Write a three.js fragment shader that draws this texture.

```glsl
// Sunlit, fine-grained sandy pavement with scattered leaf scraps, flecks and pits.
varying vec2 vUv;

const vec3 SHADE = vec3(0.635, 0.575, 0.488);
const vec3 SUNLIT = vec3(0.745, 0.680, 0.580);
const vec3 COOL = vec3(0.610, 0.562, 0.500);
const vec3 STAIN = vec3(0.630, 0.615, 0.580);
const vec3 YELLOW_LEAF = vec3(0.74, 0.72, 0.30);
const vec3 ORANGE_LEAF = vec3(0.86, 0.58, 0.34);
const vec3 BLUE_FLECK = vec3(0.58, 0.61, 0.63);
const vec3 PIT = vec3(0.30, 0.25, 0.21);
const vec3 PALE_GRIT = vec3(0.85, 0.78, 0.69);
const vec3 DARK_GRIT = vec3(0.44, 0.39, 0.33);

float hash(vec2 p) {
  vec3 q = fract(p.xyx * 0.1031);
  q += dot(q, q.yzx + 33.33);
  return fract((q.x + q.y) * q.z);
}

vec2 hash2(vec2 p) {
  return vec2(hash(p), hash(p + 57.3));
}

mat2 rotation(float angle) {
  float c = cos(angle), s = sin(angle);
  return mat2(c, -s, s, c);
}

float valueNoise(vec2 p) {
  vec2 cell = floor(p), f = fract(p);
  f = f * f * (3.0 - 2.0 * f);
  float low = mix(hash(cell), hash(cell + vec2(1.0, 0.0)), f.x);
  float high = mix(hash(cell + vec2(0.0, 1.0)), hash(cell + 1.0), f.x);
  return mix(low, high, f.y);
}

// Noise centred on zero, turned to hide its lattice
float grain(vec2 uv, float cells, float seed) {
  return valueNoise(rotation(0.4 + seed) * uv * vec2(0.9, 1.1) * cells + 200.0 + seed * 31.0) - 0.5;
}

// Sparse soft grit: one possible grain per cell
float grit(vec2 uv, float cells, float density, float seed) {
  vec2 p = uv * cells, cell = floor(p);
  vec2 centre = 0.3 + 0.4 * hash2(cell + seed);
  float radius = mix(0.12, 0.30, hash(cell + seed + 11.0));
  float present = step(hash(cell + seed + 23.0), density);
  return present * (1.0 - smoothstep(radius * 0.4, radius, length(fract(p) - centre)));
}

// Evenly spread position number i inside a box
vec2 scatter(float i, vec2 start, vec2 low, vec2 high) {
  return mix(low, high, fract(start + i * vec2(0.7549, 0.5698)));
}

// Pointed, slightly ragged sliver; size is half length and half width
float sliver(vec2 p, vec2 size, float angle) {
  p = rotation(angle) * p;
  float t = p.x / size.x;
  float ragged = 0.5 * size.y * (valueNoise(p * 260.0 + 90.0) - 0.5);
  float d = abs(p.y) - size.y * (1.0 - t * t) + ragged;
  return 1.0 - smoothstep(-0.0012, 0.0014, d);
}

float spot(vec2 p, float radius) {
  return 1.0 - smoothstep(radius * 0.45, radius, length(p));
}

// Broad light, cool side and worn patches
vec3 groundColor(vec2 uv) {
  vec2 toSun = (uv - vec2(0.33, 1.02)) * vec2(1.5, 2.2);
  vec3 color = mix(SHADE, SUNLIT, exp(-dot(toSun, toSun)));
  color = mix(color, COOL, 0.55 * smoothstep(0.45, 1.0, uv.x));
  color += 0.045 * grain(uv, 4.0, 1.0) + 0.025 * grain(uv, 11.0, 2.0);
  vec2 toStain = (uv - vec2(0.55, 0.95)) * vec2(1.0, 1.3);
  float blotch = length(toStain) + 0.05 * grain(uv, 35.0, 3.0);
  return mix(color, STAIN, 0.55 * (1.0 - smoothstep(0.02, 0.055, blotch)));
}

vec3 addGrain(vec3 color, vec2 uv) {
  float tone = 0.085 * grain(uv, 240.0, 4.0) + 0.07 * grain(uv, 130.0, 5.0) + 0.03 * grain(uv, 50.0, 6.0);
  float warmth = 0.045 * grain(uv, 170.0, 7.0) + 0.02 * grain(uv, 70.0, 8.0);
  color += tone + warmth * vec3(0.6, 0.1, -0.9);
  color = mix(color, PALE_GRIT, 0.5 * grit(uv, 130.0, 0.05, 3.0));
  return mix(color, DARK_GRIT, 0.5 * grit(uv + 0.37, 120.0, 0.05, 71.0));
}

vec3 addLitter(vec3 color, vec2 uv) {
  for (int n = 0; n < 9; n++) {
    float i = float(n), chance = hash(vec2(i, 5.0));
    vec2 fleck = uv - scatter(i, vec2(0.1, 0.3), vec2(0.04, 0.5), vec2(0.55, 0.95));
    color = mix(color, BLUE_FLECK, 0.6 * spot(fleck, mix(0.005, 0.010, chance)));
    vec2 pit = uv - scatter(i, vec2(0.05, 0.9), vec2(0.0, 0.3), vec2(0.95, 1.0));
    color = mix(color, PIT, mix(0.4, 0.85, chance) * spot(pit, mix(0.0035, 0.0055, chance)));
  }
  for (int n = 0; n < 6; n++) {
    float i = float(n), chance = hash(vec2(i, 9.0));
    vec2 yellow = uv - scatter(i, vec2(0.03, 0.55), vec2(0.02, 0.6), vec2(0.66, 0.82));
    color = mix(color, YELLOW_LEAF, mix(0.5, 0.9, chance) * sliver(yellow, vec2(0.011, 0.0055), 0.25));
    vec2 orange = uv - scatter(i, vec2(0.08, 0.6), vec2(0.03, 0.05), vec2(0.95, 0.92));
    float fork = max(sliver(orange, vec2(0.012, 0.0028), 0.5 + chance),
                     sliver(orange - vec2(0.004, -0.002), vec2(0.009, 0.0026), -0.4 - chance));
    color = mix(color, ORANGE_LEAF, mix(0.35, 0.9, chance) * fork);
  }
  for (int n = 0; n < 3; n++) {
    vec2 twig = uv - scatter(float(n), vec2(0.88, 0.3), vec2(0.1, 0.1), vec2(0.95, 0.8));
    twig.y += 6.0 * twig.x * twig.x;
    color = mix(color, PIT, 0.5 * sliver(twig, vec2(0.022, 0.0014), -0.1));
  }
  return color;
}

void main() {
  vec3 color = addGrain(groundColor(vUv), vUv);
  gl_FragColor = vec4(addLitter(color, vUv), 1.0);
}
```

YOUR OBJECTIVE:
Copy out every record exactly; leave nothing out.

COMPLETED EXERCISE:
Write a three.js fragment shader that draws this texture.

```glsl
// Sunlit, fine-grained sandy pavement with scattered leaf scraps, flecks and pits.
varying vec2 vUv;

const vec3 SHADE = vec3(0.635, 0.575, 0.488);
const vec3 SUNLIT = vec3(0.745, 0.680, 0.580);
const vec3 COOL = vec3(0.610, 0.562, 0.500);
const vec3 STAIN = vec3(0.630, 0.615, 0.580);
const vec3 YELLOW_LEAF = vec3(0.74, 0.72, 0.30);
const vec3 ORANGE_LEAF = vec3(0.86, 0.58, 0.34);
const vec3 BLUE_FLECK = vec3(0.58, 0.61, 0.63);
const vec3 PIT = vec3(0.30, 0.25, 0.21);
const vec3 PALE_GRIT = vec3(0.85, 0.78, 0.69);
const vec3 DARK_GRIT = vec3(0.44, 0.39, 0.33);

float hash(vec2 p) {
  vec3 q = fract(p.xyx * 0.1031);
  q += dot(q, q.yzx + 33.33);
  return fract((q.x + q.y) * q.z);
}

vec2 hash2(vec2 p) {
  return vec2(hash(p), hash(p + 57.3));
}

mat2 rotation(float angle) {
  float c = cos(angle), s = sin(angle);
  return mat2(c, -s, s, c);
}

float valueNoise(vec2 p) {
  vec2 cell = floor(p), f = fract(p);
  f = f * f * (3.0 - 2.0 * f);
  float low = mix(hash(cell), hash(cell + vec2(1.0, 0.0)), f.x);
  float high = mix(hash(cell + vec2(0.0, 1.0)), hash(cell + 1.0), f.x);
  return mix(low, high, f.y);
}

// Noise centred on zero, turned to hide its lattice
float grain(vec2 uv, float cells, float seed) {
  return valueNoise(rotation(0.4 + seed) * uv * vec2(0.9, 1.1) * cells + 200.0 + seed * 31.0) - 0.5;
}

// Sparse soft grit: one possible grain per cell
float grit(vec2 uv, float cells, float density, float seed) {
  vec2 p = uv * cells, cell = floor(p);
  vec2 centre = 0.3 + 0.4 * hash2(cell + seed);
  float radius = mix(0.12, 0.30, hash(cell + seed + 11.0));
  float present = step(hash(cell + seed + 23.0), density);
  return present * (1.0 - smoothstep(radius * 0.4, radius, length(fract(p) - centre)));
}

// Evenly spread position number i inside a box
vec2 scatter(float i, vec2 start, vec2 low, vec2 high) {
  return mix(low, high, fract(start + i * vec2(0.7549, 0.5698)));
}

// Pointed, slightly ragged sliver; size is half length and half width
float sliver(vec2 p, vec2 size, float angle) {
  p = rotation(angle) * p;
  float t = p.x / size.x;
  float ragged = 0.5 * size.y * (valueNoise(p * 260.0 + 90.0) - 0.5);
  float d = abs(p.y) - size.y * (1.0 - t * t) + ragged;
  return 1.0 - smoothstep(-0.0012, 0.0014, d);
}

float spot(vec2 p, float radius) {
  return 1.0 - smoothstep(radius * 0.45, radius, length(p));
}

// Broad light, cool side and worn patches
vec3 groundColor(vec2 uv) {
  vec2 toSun = (uv - vec2(0.33, 1.02)) * vec2(1.5, 2.2);
  vec3 color = mix(SHADE, SUNLIT, exp(-dot(toSun, toSun)));
  color = mix(color, COOL, 0.55 * smoothstep(0.45, 1.0, uv.x));
  color += 0.045 * grain(uv, 4.0, 1.0) + 0.025 * grain(uv, 11.0, 2.0);
  vec2 toStain = (uv - vec2(0.55, 0.95)) * vec2(1.0, 1.3);
  float blotch = length(toStain) + 0.05 * grain(uv, 35.0, 3.0);
  return mix(color, STAIN, 0.55 * (1.0 - smoothstep(0.02, 0.055, blotch)));
}

vec3 addGrain(vec3 color, vec2 uv) {
  float tone = 0.085 * grain(uv, 240.0, 4.0) + 0.07 * grain(uv, 130.0, 5.0) + 0.03 * grain(uv, 50.0, 6.0);
  float warmth = 0.045 * grain(uv, 170.0, 7.0) + 0.02 * grain(uv, 70.0, 8.0);
  color += tone + warmth * vec3(0.6, 0.1, -0.9);
  color = mix(color, PALE_GRIT, 0.5 * grit(uv, 130.0, 0.05, 3.0));
  return mix(color, DARK_GRIT, 0.5 * grit(uv + 0.37, 120.0, 0.05, 71.0));
}

vec3 addLitter(vec3 color, vec2 uv) {
  for (int n = 0; n < 9; n++) {
    float i = float(n), chance = hash(vec2(i, 5.0));
    vec2 fleck = uv - scatter(i, vec2(0.1, 0.3), vec2(0.04, 0.5), vec2(0.55, 0.95));
    color = mix(color, BLUE_FLECK, 0.6 * spot(fleck, mix(0.005, 0.010, chance)));
    vec2 pit = uv - scatter(i, vec2(0.05, 0.9), vec2(0.0, 0.3), vec2(0.95, 1.0));
    color = mix(color, PIT, mix(0.4, 0.85, chance) * spot(pit, mix(0.0035, 0.0055, chance)));
  }
  for (int n = 0; n < 6; n++) {
    float i = float(n), chance = hash(vec2(i, 9.0));
    vec2 yellow = uv - scatter(i, vec2(0.03, 0.55), vec2(0.02, 0.6), vec2(0.66, 0.82));
    color = mix(color, YELLOW_LEAF, mix(0.5, 0.9, chance) * sliver(yellow, vec2(0.011, 0.0055), 0.25));
    vec2 orange = uv - scatter(i, vec2(0.08, 0.6), vec2(0.03, 0.05), vec2(0.95, 0.92));
    float fork = max(sliver(orange, vec2(0.012, 0.0028), 0.5 + chance),
                     sliver(orange - vec2(0.004, -0.002), vec2(0.009, 0.0026), -0.4 - chance));
    color = mix(color, ORANGE_LEAF, mix(0.35, 0.9, chance) * fork);
  }
  for (int n = 0; n < 3; n++) {
    vec2 twig = uv - scatter(float(n), vec2(0.88, 0.3), vec2(0.1, 0.1), vec2(0.95, 0.8));
    twig.y += 6.0 * twig.x * twig.x;
    color = mix(color, PIT, 0.5 * sliver(twig, vec2(0.022, 0.0014), -0.1));
  }
  return color;
}

void main() {
  vec3 color = addGrain(groundColor(vUv), vUv);
  gl_FragColor = vec4(addLitter(color, vUv), 1.0);
}
```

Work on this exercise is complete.